▶ [EXERCISE OBJECTIVE]:
Repeat verbatim, and only, the lines of the data below, beginning at the line that contains "207C590 204 611" and stopping after the line that contains "222C561 222 570".

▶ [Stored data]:
# # #

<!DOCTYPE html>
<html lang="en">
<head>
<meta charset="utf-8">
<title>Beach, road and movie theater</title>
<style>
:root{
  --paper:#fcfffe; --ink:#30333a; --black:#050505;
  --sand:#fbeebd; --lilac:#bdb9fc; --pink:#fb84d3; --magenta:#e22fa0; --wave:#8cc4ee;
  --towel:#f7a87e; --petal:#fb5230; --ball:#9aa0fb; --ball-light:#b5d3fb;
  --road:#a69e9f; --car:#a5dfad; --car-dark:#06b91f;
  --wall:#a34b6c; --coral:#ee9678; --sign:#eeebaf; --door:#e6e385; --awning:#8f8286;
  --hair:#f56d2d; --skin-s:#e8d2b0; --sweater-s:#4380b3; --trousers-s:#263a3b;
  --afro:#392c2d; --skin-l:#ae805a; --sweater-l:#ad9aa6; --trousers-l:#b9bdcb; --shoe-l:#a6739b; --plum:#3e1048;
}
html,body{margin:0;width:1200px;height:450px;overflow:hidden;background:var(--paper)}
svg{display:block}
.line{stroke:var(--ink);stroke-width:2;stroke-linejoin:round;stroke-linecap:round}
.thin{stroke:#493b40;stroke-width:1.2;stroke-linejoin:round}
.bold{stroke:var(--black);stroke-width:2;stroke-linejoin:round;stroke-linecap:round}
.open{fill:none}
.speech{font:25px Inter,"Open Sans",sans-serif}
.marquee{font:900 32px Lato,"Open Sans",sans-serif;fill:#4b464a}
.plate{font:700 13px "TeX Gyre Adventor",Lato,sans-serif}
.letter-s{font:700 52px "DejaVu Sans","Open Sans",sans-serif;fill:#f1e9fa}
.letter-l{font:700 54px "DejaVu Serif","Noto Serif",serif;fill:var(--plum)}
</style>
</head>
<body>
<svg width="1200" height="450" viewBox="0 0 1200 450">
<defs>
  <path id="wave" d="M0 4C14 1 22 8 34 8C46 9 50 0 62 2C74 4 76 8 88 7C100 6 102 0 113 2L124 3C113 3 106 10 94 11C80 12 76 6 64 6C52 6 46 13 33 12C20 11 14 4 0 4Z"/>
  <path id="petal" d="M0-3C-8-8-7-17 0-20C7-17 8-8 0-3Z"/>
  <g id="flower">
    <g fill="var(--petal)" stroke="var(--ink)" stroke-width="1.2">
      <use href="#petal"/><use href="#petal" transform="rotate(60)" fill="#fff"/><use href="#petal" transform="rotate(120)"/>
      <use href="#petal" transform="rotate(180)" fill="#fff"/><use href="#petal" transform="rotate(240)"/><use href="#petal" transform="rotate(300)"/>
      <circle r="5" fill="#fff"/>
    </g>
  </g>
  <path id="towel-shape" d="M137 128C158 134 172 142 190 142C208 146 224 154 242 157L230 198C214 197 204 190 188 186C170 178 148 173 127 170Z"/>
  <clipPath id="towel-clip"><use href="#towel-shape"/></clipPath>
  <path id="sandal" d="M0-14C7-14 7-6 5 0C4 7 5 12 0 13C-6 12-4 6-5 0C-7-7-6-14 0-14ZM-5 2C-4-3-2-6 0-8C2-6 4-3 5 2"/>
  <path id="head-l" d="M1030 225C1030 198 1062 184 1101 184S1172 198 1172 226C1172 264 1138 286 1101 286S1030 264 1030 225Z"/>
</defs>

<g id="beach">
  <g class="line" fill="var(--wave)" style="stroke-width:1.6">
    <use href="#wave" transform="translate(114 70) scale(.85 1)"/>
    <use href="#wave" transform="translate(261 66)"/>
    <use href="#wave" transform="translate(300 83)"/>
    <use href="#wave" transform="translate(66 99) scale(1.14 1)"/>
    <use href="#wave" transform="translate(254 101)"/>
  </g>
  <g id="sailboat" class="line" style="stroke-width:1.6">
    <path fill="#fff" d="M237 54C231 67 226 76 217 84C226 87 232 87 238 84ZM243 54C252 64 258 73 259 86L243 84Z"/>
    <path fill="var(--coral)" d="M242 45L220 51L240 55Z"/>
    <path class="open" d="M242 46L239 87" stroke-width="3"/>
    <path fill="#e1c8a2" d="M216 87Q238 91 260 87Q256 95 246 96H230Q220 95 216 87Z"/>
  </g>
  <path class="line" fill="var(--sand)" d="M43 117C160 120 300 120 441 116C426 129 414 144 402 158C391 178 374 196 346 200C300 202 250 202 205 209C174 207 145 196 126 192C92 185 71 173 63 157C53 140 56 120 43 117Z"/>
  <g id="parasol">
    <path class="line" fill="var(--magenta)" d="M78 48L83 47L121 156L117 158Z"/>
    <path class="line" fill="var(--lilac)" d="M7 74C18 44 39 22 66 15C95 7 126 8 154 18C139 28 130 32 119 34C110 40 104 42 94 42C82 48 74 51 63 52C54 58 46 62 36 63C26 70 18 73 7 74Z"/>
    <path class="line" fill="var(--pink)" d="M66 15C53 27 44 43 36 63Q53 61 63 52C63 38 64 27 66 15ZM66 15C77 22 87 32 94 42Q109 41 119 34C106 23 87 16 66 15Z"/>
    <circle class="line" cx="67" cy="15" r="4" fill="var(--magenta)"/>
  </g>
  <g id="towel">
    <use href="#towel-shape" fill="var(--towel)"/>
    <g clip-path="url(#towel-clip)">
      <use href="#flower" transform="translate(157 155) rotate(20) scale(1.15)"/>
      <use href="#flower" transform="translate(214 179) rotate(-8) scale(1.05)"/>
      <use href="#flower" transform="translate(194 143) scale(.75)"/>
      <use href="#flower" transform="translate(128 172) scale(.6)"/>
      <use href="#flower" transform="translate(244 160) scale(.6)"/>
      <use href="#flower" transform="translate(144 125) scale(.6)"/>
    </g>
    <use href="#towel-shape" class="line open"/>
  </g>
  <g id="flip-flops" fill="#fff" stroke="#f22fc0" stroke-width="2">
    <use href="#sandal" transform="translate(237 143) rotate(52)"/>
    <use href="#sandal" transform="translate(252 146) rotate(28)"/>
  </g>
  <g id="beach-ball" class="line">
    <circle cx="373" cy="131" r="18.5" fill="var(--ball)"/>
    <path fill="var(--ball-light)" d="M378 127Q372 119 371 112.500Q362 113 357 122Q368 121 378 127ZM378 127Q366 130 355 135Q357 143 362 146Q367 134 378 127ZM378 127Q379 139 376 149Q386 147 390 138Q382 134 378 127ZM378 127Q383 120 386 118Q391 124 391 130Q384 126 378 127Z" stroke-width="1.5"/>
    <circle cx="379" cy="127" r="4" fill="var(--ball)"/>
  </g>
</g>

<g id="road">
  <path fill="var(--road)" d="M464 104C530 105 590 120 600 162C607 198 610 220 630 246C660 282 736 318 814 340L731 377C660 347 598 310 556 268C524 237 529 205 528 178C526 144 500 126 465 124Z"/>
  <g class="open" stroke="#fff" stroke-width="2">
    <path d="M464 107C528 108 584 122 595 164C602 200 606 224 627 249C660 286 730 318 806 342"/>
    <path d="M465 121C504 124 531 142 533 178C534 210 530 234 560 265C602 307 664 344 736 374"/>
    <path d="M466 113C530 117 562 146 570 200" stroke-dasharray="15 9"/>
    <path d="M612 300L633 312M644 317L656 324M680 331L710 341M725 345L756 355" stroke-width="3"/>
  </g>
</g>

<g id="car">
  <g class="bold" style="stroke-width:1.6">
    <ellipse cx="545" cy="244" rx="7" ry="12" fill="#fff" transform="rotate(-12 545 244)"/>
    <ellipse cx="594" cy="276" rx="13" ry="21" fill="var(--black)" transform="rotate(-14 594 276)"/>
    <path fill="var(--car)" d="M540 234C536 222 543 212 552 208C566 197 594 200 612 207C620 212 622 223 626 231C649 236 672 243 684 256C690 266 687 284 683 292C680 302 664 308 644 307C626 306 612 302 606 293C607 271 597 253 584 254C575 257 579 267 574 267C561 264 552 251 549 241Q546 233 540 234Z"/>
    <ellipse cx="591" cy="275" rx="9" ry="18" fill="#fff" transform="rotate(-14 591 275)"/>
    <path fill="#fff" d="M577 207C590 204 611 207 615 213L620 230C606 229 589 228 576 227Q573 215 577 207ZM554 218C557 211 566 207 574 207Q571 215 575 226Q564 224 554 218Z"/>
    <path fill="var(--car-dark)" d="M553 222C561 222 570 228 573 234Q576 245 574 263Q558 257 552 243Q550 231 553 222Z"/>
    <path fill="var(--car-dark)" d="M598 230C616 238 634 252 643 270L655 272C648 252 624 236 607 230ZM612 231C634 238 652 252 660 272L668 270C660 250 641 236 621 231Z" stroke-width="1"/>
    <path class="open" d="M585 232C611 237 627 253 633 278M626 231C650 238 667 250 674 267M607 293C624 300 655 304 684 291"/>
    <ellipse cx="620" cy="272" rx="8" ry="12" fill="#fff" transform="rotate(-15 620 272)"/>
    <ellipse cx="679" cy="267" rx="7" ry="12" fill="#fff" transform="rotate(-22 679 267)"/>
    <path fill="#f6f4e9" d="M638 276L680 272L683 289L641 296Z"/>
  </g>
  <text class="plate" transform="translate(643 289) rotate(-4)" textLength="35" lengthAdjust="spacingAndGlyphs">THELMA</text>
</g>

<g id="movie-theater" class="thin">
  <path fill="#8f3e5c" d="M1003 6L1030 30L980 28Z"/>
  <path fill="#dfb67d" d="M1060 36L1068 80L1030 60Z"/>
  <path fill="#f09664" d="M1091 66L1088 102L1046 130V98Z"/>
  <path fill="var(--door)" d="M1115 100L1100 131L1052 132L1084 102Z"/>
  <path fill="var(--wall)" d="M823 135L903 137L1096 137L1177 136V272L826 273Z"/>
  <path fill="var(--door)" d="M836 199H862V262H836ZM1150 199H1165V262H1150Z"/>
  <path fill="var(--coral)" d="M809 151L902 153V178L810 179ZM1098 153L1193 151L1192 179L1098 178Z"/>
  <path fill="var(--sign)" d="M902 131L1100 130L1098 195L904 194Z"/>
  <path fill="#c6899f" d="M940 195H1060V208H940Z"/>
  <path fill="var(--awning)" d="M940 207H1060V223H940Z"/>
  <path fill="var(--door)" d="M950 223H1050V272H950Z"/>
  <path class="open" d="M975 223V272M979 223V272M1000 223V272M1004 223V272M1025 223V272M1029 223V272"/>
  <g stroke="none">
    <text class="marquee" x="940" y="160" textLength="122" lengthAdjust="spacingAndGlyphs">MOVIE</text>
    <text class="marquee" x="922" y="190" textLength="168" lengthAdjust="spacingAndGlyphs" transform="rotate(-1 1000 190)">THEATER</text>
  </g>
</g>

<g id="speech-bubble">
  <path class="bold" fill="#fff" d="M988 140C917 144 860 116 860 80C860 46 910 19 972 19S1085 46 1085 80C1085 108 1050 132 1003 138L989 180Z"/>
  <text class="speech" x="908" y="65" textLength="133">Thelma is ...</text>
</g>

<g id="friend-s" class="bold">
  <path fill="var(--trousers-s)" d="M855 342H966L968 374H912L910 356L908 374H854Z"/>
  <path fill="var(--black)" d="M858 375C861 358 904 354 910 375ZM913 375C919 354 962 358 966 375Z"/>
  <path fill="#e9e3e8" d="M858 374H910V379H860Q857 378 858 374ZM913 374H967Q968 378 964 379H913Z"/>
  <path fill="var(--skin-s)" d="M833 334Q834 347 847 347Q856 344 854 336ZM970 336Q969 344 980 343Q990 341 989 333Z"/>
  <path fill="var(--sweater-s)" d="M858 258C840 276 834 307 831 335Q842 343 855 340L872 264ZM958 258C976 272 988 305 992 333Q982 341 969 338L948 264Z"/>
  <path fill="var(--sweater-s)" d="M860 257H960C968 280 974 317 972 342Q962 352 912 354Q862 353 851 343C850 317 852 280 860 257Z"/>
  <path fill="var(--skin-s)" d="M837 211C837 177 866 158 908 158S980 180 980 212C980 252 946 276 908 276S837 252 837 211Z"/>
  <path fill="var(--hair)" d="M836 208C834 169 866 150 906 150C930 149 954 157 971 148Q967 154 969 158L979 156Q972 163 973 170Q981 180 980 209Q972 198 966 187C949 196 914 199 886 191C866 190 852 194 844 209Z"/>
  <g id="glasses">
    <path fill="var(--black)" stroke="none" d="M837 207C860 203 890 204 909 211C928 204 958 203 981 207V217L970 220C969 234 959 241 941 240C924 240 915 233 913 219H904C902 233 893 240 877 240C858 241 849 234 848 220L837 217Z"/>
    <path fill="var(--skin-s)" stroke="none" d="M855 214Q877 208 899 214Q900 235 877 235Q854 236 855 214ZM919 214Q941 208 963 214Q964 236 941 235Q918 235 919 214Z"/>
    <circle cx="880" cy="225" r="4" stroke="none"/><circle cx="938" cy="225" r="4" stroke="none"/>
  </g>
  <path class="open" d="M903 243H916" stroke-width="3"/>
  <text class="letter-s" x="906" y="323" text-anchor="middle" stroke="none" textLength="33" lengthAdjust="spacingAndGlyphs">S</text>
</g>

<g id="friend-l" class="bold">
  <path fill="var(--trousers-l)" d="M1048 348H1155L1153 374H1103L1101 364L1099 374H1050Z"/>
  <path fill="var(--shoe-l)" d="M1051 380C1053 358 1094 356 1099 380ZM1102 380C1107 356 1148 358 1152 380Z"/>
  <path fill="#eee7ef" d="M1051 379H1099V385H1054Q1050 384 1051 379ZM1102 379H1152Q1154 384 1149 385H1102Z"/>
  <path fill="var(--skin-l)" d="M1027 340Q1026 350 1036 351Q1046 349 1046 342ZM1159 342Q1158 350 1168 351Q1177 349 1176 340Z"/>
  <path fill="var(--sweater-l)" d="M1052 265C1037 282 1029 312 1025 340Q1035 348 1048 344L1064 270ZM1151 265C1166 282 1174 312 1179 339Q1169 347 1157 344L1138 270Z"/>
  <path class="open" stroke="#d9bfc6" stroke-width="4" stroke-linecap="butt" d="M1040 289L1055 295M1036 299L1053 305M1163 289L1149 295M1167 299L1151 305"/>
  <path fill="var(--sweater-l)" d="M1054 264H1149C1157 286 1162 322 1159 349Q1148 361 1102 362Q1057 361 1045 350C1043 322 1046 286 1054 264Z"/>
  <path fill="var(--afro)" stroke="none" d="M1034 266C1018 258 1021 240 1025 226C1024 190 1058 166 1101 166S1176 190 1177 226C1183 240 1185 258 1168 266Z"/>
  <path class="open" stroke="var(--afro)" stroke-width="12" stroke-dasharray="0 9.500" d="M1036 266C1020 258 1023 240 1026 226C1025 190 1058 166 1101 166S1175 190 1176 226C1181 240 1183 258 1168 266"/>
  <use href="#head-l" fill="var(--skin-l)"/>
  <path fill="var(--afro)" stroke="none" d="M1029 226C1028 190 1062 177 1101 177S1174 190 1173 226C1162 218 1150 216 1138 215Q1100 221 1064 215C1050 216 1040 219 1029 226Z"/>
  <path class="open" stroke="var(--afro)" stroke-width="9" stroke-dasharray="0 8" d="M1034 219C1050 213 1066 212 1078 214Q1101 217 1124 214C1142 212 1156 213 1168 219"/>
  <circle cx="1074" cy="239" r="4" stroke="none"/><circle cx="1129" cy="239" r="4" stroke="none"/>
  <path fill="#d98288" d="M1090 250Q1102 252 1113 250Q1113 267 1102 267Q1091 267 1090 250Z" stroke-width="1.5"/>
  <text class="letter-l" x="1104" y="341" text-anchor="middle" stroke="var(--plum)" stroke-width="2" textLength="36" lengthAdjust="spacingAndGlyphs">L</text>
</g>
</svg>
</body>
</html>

# # #

▶ [EXERCISE RESPONSE]:
    <path fill="#fff" d="M577 207C590 204 611 207 615 213L620 230C606 229 589 228 576 227Q573 215 577 207ZM554 218C557 211 566 207 574 207Q571 215 575 226Q564 224 554 218Z"/>
    <path fill="var(--car-dark)" d="M553 222C561 222 570 228 573 234Q576 245 574 263Q558 257 552 243Q550 231 553 222Z"/>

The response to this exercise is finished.